◆ **What the task requires**
Beginning with the first line below, retype exactly each line through the one containing "12.4px; line-height: 17px;". Leave out all pictures.

* * * *

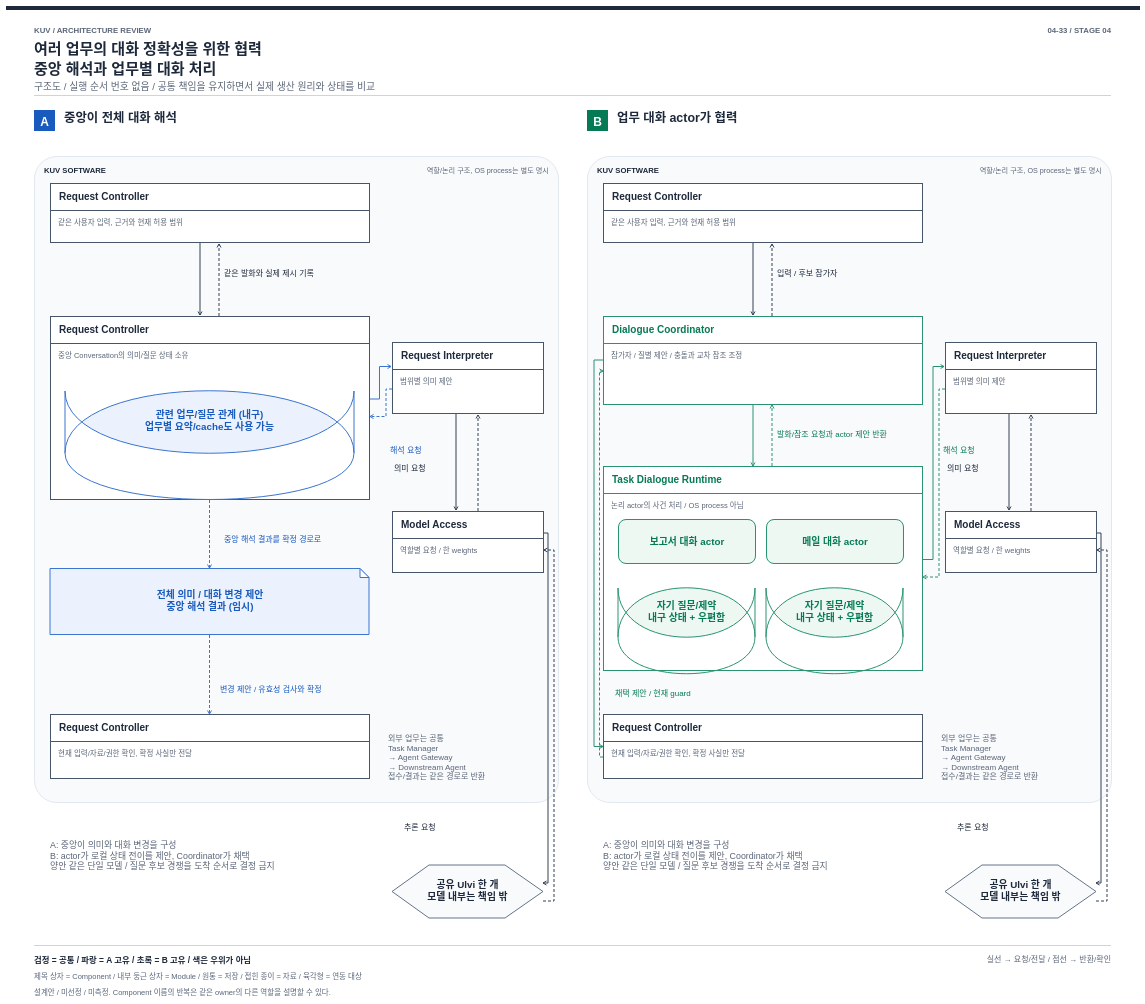
<!DOCTYPE html>
<html lang="ko">
<head>
<meta charset="utf-8">
<title>여러 업무의 대화 정확성을 위한 협력</title>
<style>
:root {
  --ink: #1e293b; --muted: #5b6678; --rule: #cbd5e1; --surface: #f9fafc; --surface-edge: #e2e8f0;
  --blue: #185abd; --blue-line: #3b75cf; --blue-soft: #ebf2fe;
  --green: #067a55; --green-line: #2a9270; --green-soft: #edf8f3;
}
* { box-sizing: border-box; margin: 0; padding: 0; }
html, body { width: 1145px; height: 1004px; overflow: hidden; background: #fff; }
body { position: relative; padding: 0 34px; color: var(--ink); font: 8px/10px "Liberation Sans", "Noto Sans CJK KR", sans-serif; }
.top-bar { position: absolute; left: 6px; top: 6px; width: 1134px; height: 4px; background: var(--ink); }
.page-header { height: 96px; padding-top: 26px; border-bottom: 1px solid var(--rule); }
.eyebrow { display: flex; justify-content: space-between; font-size: 7.8px; font-weight: 700; color: var(--muted); line-height: 10px; }
h1 { font-size: 15px; line-height: 19.5px; padding-top: 3px; }
.subtitle { font-size: 9.8px; line-height: 18px; color: var(--muted); }
.options { display: grid; grid-template-columns: 525px 525px; gap: 28px; padding-top: 14px; height: 849px; }
.option-a { --accent: var(--blue); --line: var(--blue-line); --soft: var(--blue-soft); }
.option-b { --accent: var(--green); --line: var(--green-line); --soft: var(--green-soft); }
.option-title { display: flex; gap: 9px; height: 46px; align-items: flex-start; }
.badge { width: 21px; height: 21px; background: var(--accent); color: #fff; font: 700 12px/24px "Liberation Sans", sans-serif; text-align: center; }
h2 { font-size: 12.4px; line-height: 17px; }
.diagram { position: relative; height: 788px; }
.system { height: 647px; padding: 9px; display: flex; justify-content: space-between; background: var(--surface); border: 1px solid var(--surface-edge); border-radius: 23px; font-size: 7.7px; }
.system span { font-size: 7.2px; color: var(--muted); }
.node { position: absolute; left: 16px; width: 320px; border: 1px solid #475569; background: #fff; }
.node h3 { height: 27px; padding-left: 8px; font-size: 10px; line-height: 26px; border-bottom: 1px solid #475569; }
.node p { padding: 7px 7px 0; font-size: 7.5px; line-height: 10px; color: var(--muted); }
.own, .own h3 { border-color: var(--line); }
.own h3 { color: var(--accent); }
.side { left: 358px; width: 152px; }
.controller { top: 27px; height: 60px; }
.interpreter { top: 186px; height: 72px; }
.model { top: 355px; height: 62px; }
.commit { top: 558px; height: 65px; }
.central { top: 160px; height: 184px; }
.coordinator { top: 160px; height: 89px; }
.runtime { top: 310px; height: 205px; }
.modules { position: absolute; left: 31px; top: 363px; width: 286px; display: flex; gap: 10px; }
.module { flex: 1; height: 45px; border: 1px solid var(--line); border-radius: 8px; background: var(--soft); color: var(--accent); font-size: 9.8px; font-weight: 700; line-height: 43px; text-align: center; }
.drawing { position: absolute; left: 0; top: 0; width: 525px; height: 788px; }
.wire { fill: none; stroke: #334155; stroke-width: 1; marker-end: url(#arrow-ink); }
.back { stroke-dasharray: 3 2; }
.blue { stroke: var(--blue-line); marker-end: url(#arrow-blue); }
.green { stroke: var(--green-line); marker-end: url(#arrow-green); }
.head { fill: none; stroke-width: 1; }
.shape { stroke: var(--line); stroke-width: 1; }
.store-line { fill: none; stroke: var(--line); stroke-width: 1; vector-effect: non-scaling-stroke; }
.store-lid { fill: var(--soft); }
.label { position: absolute; white-space: nowrap; }
.accent { color: var(--accent); }
.caption { position: absolute; text-align: center; white-space: nowrap; font-size: 9.8px; font-weight: 700; line-height: 12.4px; }
.outside { position: absolute; left: 354px; top: 578px; line-height: 9.6px; color: var(--muted); white-space: nowrap; }
.summary { position: absolute; left: 16px; top: 684px; font-size: 8.85px; line-height: 10.7px; color: var(--muted); white-space: nowrap; }
.page-footer { border-top: 1px solid var(--rule); padding-top: 9px; color: var(--muted); font-size: 7.5px; }
.legend { display: flex; justify-content: space-between; font-size: 8px; }
.legend strong { font-size: 8.4px; color: var(--ink); }
.page-footer p { padding-top: 6.5px; }
</style>
</head>
<body>
<svg width="0" height="0" style="position:absolute" aria-hidden="true">
  <defs>
    <marker id="arrow-ink" markerWidth="6" markerHeight="6" refX="4.5" refY="3" orient="auto" markerUnits="userSpaceOnUse"><path class="head" stroke="#334155" d="M1 1 4.5 3 1 5"/></marker>
    <marker id="arrow-blue" markerWidth="6" markerHeight="6" refX="4.5" refY="3" orient="auto" markerUnits="userSpaceOnUse"><path class="head" stroke="#3b75cf" d="M1 1 4.5 3 1 5"/></marker>
    <marker id="arrow-green" markerWidth="6" markerHeight="6" refX="4.5" refY="3" orient="auto" markerUnits="userSpaceOnUse"><path class="head" stroke="#2a9270" d="M1 1 4.5 3 1 5"/></marker>
    <clipPath id="lid-area"><path d="M0 62C0-21 289-21 289 62Z"/></clipPath>
    <g id="store">
      <path class="store-lid" clip-path="url(#lid-area)" d="M0 0C0 83 289 83 289 0Z"/>
      <path class="store-line" d="M0 62C0-21 289-21 289 62"/>
      <path class="store-line" d="M0 0C0 83 289 83 289 0"/>
      <path class="store-line" d="M0 0V62C0 124 289 124 289 62V0"/>
    </g>
    <g id="shared-wires">
      <path class="wire" d="M200 243V315"/>
      <path class="wire back" d="M219 316V244"/>
      <path class="wire" d="M456 414V510"/>
      <path class="wire back" d="M478 511V415"/>
      <path class="wire" d="M544 533H548V883H543"/>
      <path class="wire back" d="M543 901H554V550H544"/>
      <polygon points="392,891.5 429,865 505,865 543,891.5 505,918 429,918" fill="#f8fafc" stroke="#64748b"/>
    </g>
  </defs>
</svg>
<div class="top-bar"></div>
<header class="page-header">
  <div class="eyebrow"><span>KUV / ARCHITECTURE REVIEW</span><span>04-33 / STAGE 04</span></div>
  <h1>여러 업무의 대화 정확성을 위한 협력<br>중앙 해석과 업무별 대화 처리</h1>
  <p class="subtitle">구조도 / 실행 순서 번호 없음 / 공통 책임을 유지하면서 실제 생산 원리와 상태를 비교</p>
</header>
<main class="options">
  <section class="option-a">
    <div class="option-title"><span class="badge">A</span><h2>중앙이 전체 대화 해석</h2></div>
    <div class="diagram">
      <div class="system"><b>KUV SOFTWARE</b><span>역할/논리 구조, OS process는 별도 명시</span></div>
      <article class="node controller"><h3>Request Controller</h3><p>같은 사용자 입력, 근거와 현재 허용 범위</p></article>
      <article class="node central"><h3>Request Controller</h3><p>중앙 Conversation의 의미/질문 상태 소유</p></article>
      <article class="node side interpreter"><h3>Request Interpreter</h3><p>범위별 의미 제안</p></article>
      <article class="node side model"><h3>Model Access</h3><p>역할별 요청 / 한 weights</p></article>
      <article class="node commit"><h3>Request Controller</h3><p>현재 입력/자료/권한 확인, 확정 사실만 전달</p></article>
      <svg class="drawing" viewBox="34 156 525 788" aria-hidden="true">
        <use href="#shared-wires"/>
        <use href="#store" transform="translate(65 391)"/>
        <path class="wire blue" d="M370 399H379.5V366.5H391"/>
        <path class="wire blue back" d="M392 389H386V416.5H370"/>
        <path class="wire blue back" d="M209.5 500V568"/>
        <path class="shape" fill="var(--soft)" d="M50 568.5H360L369 577.5V634.5H50Z"/>
        <path class="shape" fill="#fff" d="M360 568.5V577.5H369Z"/>
        <path class="wire blue back" d="M209.5 635V714"/>
      </svg>
      <p class="caption accent" style="left:31px;top:253px;width:289px">관련 업무/질문 관계 (내구)<br>업무별 요약/cache도 사용 가능</p>
      <p class="caption accent" style="left:16px;top:433px;width:320px">전체 의미 / 대화 변경 제안<br>중앙 해석 결과 (임시)</p>
      <p class="caption" style="left:358px;top:723px;width:151px">공유 Ulvi 한 개<br>모델 내부는 책임 밖</p>
      <span class="label" style="left:190px;top:113px">같은 발화와 실제 제시 기록</span>
      <span class="label accent" style="left:356px;top:290px">해석 요청</span>
      <span class="label" style="left:360px;top:308px">의미 요청</span>
      <span class="label accent" style="left:190px;top:379px">중앙 해석 결과를 확정 경로로</span>
      <span class="label accent" style="left:186px;top:529px">변경 제안 / 유효성 검사와 확정</span>
      <span class="label" style="left:370px;top:667px">추론 요청</span>
      <p class="outside">외부 업무는 공통<br>Task Manager<br>→ Agent Gateway<br>→ Downstream Agent<br>접수/결과는 같은 경로로 반환</p>
      <p class="summary">A: 중앙이 의미와 대화 변경을 구성<br>B: actor가 로컬 상태 전이를 제안, Coordinator가 채택<br>양안 같은 단일 모델 / 질문 후보 경쟁을 도착 순서로 결정 금지</p>
    </div>
  </section>
  <section class="option-b">
    <div class="option-title"><span class="badge">B</span><h2>업무 대화 actor가 협력</h2></div>
    <div class="diagram">
      <div class="system"><b>KUV SOFTWARE</b><span>역할/논리 구조, OS process는 별도 명시</span></div>
      <article class="node controller"><h3>Request Controller</h3><p>같은 사용자 입력, 근거와 현재 허용 범위</p></article>
      <article class="node own coordinator"><h3>Dialogue Coordinator</h3><p>참가자 / 질별 제안 / 충돌과 교차 참조 조정</p></article>
      <article class="node own runtime"><h3>Task Dialogue Runtime</h3><p>논리 actor의 사건 처리 / OS process 아님</p></article>
      <div class="modules"><div class="module">보고서 대화 actor</div><div class="module">메일 대화 actor</div></div>
      <article class="node side interpreter"><h3>Request Interpreter</h3><p>범위별 의미 제안</p></article>
      <article class="node side model"><h3>Model Access</h3><p>역할별 요청 / 한 weights</p></article>
      <article class="node commit"><h3>Request Controller</h3><p>현재 입력/자료/권한 확인, 확정 사실만 전달</p></article>
      <svg class="drawing" viewBox="34 156 525 788" aria-hidden="true">
        <use href="#shared-wires"/>
        <use href="#store" transform="translate(65 588) scale(.474 .79)"/>
        <use href="#store" transform="translate(213 588) scale(.474 .79)"/>
        <path class="wire green" d="M200 405V466"/>
        <path class="wire green back" d="M219 466V405"/>
        <path class="wire green" d="M50 360H41V746.5H50"/>
        <path class="wire green back" d="M50 757H46.5V371H50"/>
        <path class="wire green" d="M370 559.5H380V366.5H391"/>
        <path class="wire green back" d="M392 389H386V577H370"/>
      </svg>
      <p class="caption accent" style="left:31px;top:444px;width:137px">자기 질문/제약<br>내구 상태 + 우편함</p>
      <p class="caption accent" style="left:179px;top:444px;width:137px">자기 질문/제약<br>내구 상태 + 우편함</p>
      <p class="caption" style="left:358px;top:723px;width:151px">공유 Ulvi 한 개<br>모델 내부는 책임 밖</p>
      <span class="label" style="left:190px;top:113px">입력 / 후보 참가자</span>
      <span class="label accent" style="left:190px;top:274px">발화/참조 요청과 actor 제안 반환</span>
      <span class="label accent" style="left:356px;top:290px">해석 요청</span>
      <span class="label" style="left:360px;top:308px">의미 요청</span>
      <span class="label accent" style="left:28px;top:533px">채택 제안 / 현재 guard</span>
      <span class="label" style="left:370px;top:667px">추론 요청</span>
      <p class="outside">외부 업무는 공통<br>Task Manager<br>→ Agent Gateway<br>→ Downstream Agent<br>접수/결과는 같은 경로로 반환</p>
      <p class="summary">A: 중앙이 의미와 대화 변경을 구성<br>B: actor가 로컬 상태 전이를 제안, Coordinator가 채택<br>양안 같은 단일 모델 / 질문 후보 경쟁을 도착 순서로 결정 금지</p>
    </div>
  </section>
</main>
<footer class="page-footer">
  <div class="legend"><strong>검정 = 공통 / 파랑 = A 고유 / 초록 = B 고유 / 색은 우위가 아님</strong><span>실선 → 요청/전달 / 점선 → 반환/확인</span></div>
  <p>제목 상자 = Component / 내부 둥근 상자 = Module / 원통 = 저장 / 접힌 종이 = 자료 / 육각형 = 연동 대상</p>
  <p>설계안 / 미선정 / 미측정. Component 이름의 반복은 같은 owner의 다른 역할을 설명할 수 있다.</p>
</footer>
</body>
</html>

* * * *

◆ **Result below**
<!DOCTYPE html>
<html lang="ko">
<head>
<meta charset="utf-8">
<title>여러 업무의 대화 정확성을 위한 협력</title>
<style>
:root {
  --ink: #1e293b; --muted: #5b6678; --rule: #cbd5e1; --surface: #f9fafc; --surface-edge: #e2e8f0;
  --blue: #185abd; --blue-line: #3b75cf; --blue-soft: #ebf2fe;
  --green: #067a55; --green-line: #2a9270; --green-soft: #edf8f3;
}
* { box-sizing: border-box; margin: 0; padding: 0; }
html, body { width: 1145px; height: 1004px; overflow: hidden; background: #fff; }
body { position: relative; padding: 0 34px; color: var(--ink); font: 8px/10px "Liberation Sans", "Noto Sans CJK KR", sans-serif; }
.top-bar { position: absolute; left: 6px; top: 6px; width: 1134px; height: 4px; background: var(--ink); }
.page-header { height: 96px; padding-top: 26px; border-bottom: 1px solid var(--rule); }
.eyebrow { display: flex; justify-content: space-between; font-size: 7.8px; font-weight: 700; color: var(--muted); line-height: 10px; }
h1 { font-size: 15px; line-height: 19.5px; padding-top: 3px; }
.subtitle { font-size: 9.8px; line-height: 18px; color: var(--muted); }
.options { display: grid; grid-template-columns: 525px 525px; gap: 28px; padding-top: 14px; height: 849px; }
.option-a { --accent: var(--blue); --line: var(--blue-line); --soft: var(--blue-soft); }
.option-b { --accent: var(--green); --line: var(--green-line); --soft: var(--green-soft); }
.option-title { display: flex; gap: 9px; height: 46px; align-items: flex-start; }
.badge { width: 21px; height: 21px; background: var(--accent); color: #fff; font: 700 12px/24px "Liberation Sans", sans-serif; text-align: center; }
h2 { font-size: 12.4px; line-height: 17px; }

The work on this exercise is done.